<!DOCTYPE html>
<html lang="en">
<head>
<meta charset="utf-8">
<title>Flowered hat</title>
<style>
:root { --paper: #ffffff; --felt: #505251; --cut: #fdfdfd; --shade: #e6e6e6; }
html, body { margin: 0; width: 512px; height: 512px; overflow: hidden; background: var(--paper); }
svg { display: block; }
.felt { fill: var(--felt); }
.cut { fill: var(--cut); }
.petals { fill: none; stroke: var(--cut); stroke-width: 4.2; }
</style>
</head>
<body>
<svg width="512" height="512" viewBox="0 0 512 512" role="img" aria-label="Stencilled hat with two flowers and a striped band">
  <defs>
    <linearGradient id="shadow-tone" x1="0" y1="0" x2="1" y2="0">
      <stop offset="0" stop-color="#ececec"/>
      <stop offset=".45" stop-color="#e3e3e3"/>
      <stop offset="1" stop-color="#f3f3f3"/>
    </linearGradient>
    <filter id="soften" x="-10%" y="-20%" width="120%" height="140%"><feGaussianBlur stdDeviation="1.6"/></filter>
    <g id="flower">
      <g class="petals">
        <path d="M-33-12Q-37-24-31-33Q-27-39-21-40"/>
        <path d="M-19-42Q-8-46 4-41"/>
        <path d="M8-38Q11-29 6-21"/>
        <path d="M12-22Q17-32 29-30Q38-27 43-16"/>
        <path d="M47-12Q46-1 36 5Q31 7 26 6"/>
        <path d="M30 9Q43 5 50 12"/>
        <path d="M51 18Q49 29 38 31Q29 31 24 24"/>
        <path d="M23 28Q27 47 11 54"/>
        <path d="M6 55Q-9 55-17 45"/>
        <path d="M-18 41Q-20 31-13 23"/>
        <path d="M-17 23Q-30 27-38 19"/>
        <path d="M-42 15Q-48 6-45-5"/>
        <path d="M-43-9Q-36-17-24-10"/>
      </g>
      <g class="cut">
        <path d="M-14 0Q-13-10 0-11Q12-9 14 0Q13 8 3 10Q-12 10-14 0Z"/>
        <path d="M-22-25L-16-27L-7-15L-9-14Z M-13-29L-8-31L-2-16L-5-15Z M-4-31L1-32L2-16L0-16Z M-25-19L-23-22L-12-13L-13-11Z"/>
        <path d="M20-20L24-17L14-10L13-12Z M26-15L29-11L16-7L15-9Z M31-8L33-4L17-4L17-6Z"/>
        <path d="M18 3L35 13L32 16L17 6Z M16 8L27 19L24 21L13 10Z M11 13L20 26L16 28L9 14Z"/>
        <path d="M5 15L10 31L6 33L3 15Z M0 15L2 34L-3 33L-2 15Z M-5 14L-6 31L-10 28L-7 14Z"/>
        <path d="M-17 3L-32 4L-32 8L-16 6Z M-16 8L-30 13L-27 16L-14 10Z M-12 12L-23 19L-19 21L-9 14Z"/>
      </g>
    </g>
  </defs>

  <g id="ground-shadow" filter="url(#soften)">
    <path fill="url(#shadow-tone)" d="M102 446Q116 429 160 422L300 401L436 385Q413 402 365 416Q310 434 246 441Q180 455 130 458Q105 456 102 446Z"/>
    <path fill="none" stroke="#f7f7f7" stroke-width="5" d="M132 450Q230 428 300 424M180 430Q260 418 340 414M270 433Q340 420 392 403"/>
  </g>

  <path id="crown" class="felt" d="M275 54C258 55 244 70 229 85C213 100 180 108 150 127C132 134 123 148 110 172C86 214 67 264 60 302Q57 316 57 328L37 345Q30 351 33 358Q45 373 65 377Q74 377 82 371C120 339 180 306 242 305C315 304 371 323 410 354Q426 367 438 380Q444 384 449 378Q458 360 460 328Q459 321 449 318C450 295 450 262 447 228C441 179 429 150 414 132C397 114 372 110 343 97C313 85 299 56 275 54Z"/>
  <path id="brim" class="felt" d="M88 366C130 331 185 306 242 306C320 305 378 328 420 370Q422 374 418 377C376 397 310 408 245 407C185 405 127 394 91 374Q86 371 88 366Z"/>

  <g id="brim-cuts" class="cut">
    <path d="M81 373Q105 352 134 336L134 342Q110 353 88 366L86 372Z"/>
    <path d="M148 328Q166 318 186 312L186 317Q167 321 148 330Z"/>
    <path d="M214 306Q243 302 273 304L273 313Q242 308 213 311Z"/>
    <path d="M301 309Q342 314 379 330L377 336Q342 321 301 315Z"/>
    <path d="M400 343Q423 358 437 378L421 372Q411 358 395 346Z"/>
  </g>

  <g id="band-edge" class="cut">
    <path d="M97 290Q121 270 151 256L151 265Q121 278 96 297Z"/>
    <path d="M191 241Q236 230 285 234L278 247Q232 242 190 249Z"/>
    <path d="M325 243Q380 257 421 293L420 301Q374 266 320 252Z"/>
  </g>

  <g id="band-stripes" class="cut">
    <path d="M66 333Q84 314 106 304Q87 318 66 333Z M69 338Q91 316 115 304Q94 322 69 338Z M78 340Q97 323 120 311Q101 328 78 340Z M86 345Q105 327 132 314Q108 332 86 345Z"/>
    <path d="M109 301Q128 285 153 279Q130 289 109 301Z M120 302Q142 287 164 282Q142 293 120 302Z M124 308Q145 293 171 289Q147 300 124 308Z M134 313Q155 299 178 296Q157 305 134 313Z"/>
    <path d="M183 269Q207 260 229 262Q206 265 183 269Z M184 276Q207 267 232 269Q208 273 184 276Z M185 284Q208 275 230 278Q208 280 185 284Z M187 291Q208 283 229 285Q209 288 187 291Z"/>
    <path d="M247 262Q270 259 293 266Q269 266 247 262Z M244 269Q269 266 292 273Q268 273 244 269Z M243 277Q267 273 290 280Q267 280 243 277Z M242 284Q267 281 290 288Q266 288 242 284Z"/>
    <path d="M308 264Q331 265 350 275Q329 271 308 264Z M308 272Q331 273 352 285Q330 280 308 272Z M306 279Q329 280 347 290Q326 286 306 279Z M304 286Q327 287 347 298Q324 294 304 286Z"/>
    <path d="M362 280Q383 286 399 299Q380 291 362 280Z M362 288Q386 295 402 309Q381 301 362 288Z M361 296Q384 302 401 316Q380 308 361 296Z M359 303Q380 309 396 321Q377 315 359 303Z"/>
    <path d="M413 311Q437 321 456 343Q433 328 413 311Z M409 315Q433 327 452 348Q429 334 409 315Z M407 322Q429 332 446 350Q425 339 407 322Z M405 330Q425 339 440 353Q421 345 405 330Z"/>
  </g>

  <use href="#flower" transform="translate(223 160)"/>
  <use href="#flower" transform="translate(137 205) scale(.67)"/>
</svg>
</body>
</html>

> **WHAT THE TASK ASKS**
Set down all of the records shown above once more, exactly.

> **RESULT OF THE EXERCISE**
<!DOCTYPE html>
<html lang="en">
<head>
<meta charset="utf-8">
<title>Flowered hat</title>
<style>
:root { --paper: #ffffff; --felt: #505251; --cut: #fdfdfd; --shade: #e6e6e6; }
html, body { margin: 0; width: 512px; height: 512px; overflow: hidden; background: var(--paper); }
svg { display: block; }
.felt { fill: var(--felt); }
.cut { fill: var(--cut); }
.petals { fill: none; stroke: var(--cut); stroke-width: 4.2; }
</style>
</head>
<body>
<svg width="512" height="512" viewBox="0 0 512 512" role="img" aria-label="Stencilled hat with two flowers and a striped band">
  <defs>
    <linearGradient id="shadow-tone" x1="0" y1="0" x2="1" y2="0">
      <stop offset="0" stop-color="#ececec"/>
      <stop offset=".45" stop-color="#e3e3e3"/>
      <stop offset="1" stop-color="#f3f3f3"/>
    </linearGradient>
    <filter id="soften" x="-10%" y="-20%" width="120%" height="140%"><feGaussianBlur stdDeviation="1.6"/></filter>
    <g id="flower">
      <g class="petals">
        <path d="M-33-12Q-37-24-31-33Q-27-39-21-40"/>
        <path d="M-19-42Q-8-46 4-41"/>
        <path d="M8-38Q11-29 6-21"/>
        <path d="M12-22Q17-32 29-30Q38-27 43-16"/>
        <path d="M47-12Q46-1 36 5Q31 7 26 6"/>
        <path d="M30 9Q43 5 50 12"/>
        <path d="M51 18Q49 29 38 31Q29 31 24 24"/>
        <path d="M23 28Q27 47 11 54"/>
        <path d="M6 55Q-9 55-17 45"/>
        <path d="M-18 41Q-20 31-13 23"/>
        <path d="M-17 23Q-30 27-38 19"/>
        <path d="M-42 15Q-48 6-45-5"/>
        <path d="M-43-9Q-36-17-24-10"/>
      </g>
      <g class="cut">
        <path d="M-14 0Q-13-10 0-11Q12-9 14 0Q13 8 3 10Q-12 10-14 0Z"/>
        <path d="M-22-25L-16-27L-7-15L-9-14Z M-13-29L-8-31L-2-16L-5-15Z M-4-31L1-32L2-16L0-16Z M-25-19L-23-22L-12-13L-13-11Z"/>
        <path d="M20-20L24-17L14-10L13-12Z M26-15L29-11L16-7L15-9Z M31-8L33-4L17-4L17-6Z"/>
        <path d="M18 3L35 13L32 16L17 6Z M16 8L27 19L24 21L13 10Z M11 13L20 26L16 28L9 14Z"/>
        <path d="M5 15L10 31L6 33L3 15Z M0 15L2 34L-3 33L-2 15Z M-5 14L-6 31L-10 28L-7 14Z"/>
        <path d="M-17 3L-32 4L-32 8L-16 6Z M-16 8L-30 13L-27 16L-14 10Z M-12 12L-23 19L-19 21L-9 14Z"/>
      </g>
    </g>
  </defs>

  <g id="ground-shadow" filter="url(#soften)">
    <path fill="url(#shadow-tone)" d="M102 446Q116 429 160 422L300 401L436 385Q413 402 365 416Q310 434 246 441Q180 455 130 458Q105 456 102 446Z"/>
    <path fill="none" stroke="#f7f7f7" stroke-width="5" d="M132 450Q230 428 300 424M180 430Q260 418 340 414M270 433Q340 420 392 403"/>
  </g>

  <path id="crown" class="felt" d="M275 54C258 55 244 70 229 85C213 100 180 108 150 127C132 134 123 148 110 172C86 214 67 264 60 302Q57 316 57 328L37 345Q30 351 33 358Q45 373 65 377Q74 377 82 371C120 339 180 306 242 305C315 304 371 323 410 354Q426 367 438 380Q444 384 449 378Q458 360 460 328Q459 321 449 318C450 295 450 262 447 228C441 179 429 150 414 132C397 114 372 110 343 97C313 85 299 56 275 54Z"/>
  <path id="brim" class="felt" d="M88 366C130 331 185 306 242 306C320 305 378 328 420 370Q422 374 418 377C376 397 310 408 245 407C185 405 127 394 91 374Q86 371 88 366Z"/>

  <g id="brim-cuts" class="cut">
    <path d="M81 373Q105 352 134 336L134 342Q110 353 88 366L86 372Z"/>
    <path d="M148 328Q166 318 186 312L186 317Q167 321 148 330Z"/>
    <path d="M214 306Q243 302 273 304L273 313Q242 308 213 311Z"/>
    <path d="M301 309Q342 314 379 330L377 336Q342 321 301 315Z"/>
    <path d="M400 343Q423 358 437 378L421 372Q411 358 395 346Z"/>
  </g>

  <g id="band-edge" class="cut">
    <path d="M97 290Q121 270 151 256L151 265Q121 278 96 297Z"/>
    <path d="M191 241Q236 230 285 234L278 247Q232 242 190 249Z"/>
    <path d="M325 243Q380 257 421 293L420 301Q374 266 320 252Z"/>
  </g>

  <g id="band-stripes" class="cut">
    <path d="M66 333Q84 314 106 304Q87 318 66 333Z M69 338Q91 316 115 304Q94 322 69 338Z M78 340Q97 323 120 311Q101 328 78 340Z M86 345Q105 327 132 314Q108 332 86 345Z"/>
    <path d="M109 301Q128 285 153 279Q130 289 109 301Z M120 302Q142 287 164 282Q142 293 120 302Z M124 308Q145 293 171 289Q147 300 124 308Z M134 313Q155 299 178 296Q157 305 134 313Z"/>
    <path d="M183 269Q207 260 229 262Q206 265 183 269Z M184 276Q207 267 232 269Q208 273 184 276Z M185 284Q208 275 230 278Q208 280 185 284Z M187 291Q208 283 229 285Q209 288 187 291Z"/>
    <path d="M247 262Q270 259 293 266Q269 266 247 262Z M244 269Q269 266 292 273Q268 273 244 269Z M243 277Q267 273 290 280Q267 280 243 277Z M242 284Q267 281 290 288Q266 288 242 284Z"/>
    <path d="M308 264Q331 265 350 275Q329 271 308 264Z M308 272Q331 273 352 285Q330 280 308 272Z M306 279Q329 280 347 290Q326 286 306 279Z M304 286Q327 287 347 298Q324 294 304 286Z"/>
    <path d="M362 280Q383 286 399 299Q380 291 362 280Z M362 288Q386 295 402 309Q381 301 362 288Z M361 296Q384 302 401 316Q380 308 361 296Z M359 303Q380 309 396 321Q377 315 359 303Z"/>
    <path d="M413 311Q437 321 456 343Q433 328 413 311Z M409 315Q433 327 452 348Q429 334 409 315Z M407 322Q429 332 446 350Q425 339 407 322Z M405 330Q425 339 440 353Q421 345 405 330Z"/>
  </g>

  <use href="#flower" transform="translate(223 160)"/>
  <use href="#flower" transform="translate(137 205) scale(.67)"/>
</svg>
</body>
</html>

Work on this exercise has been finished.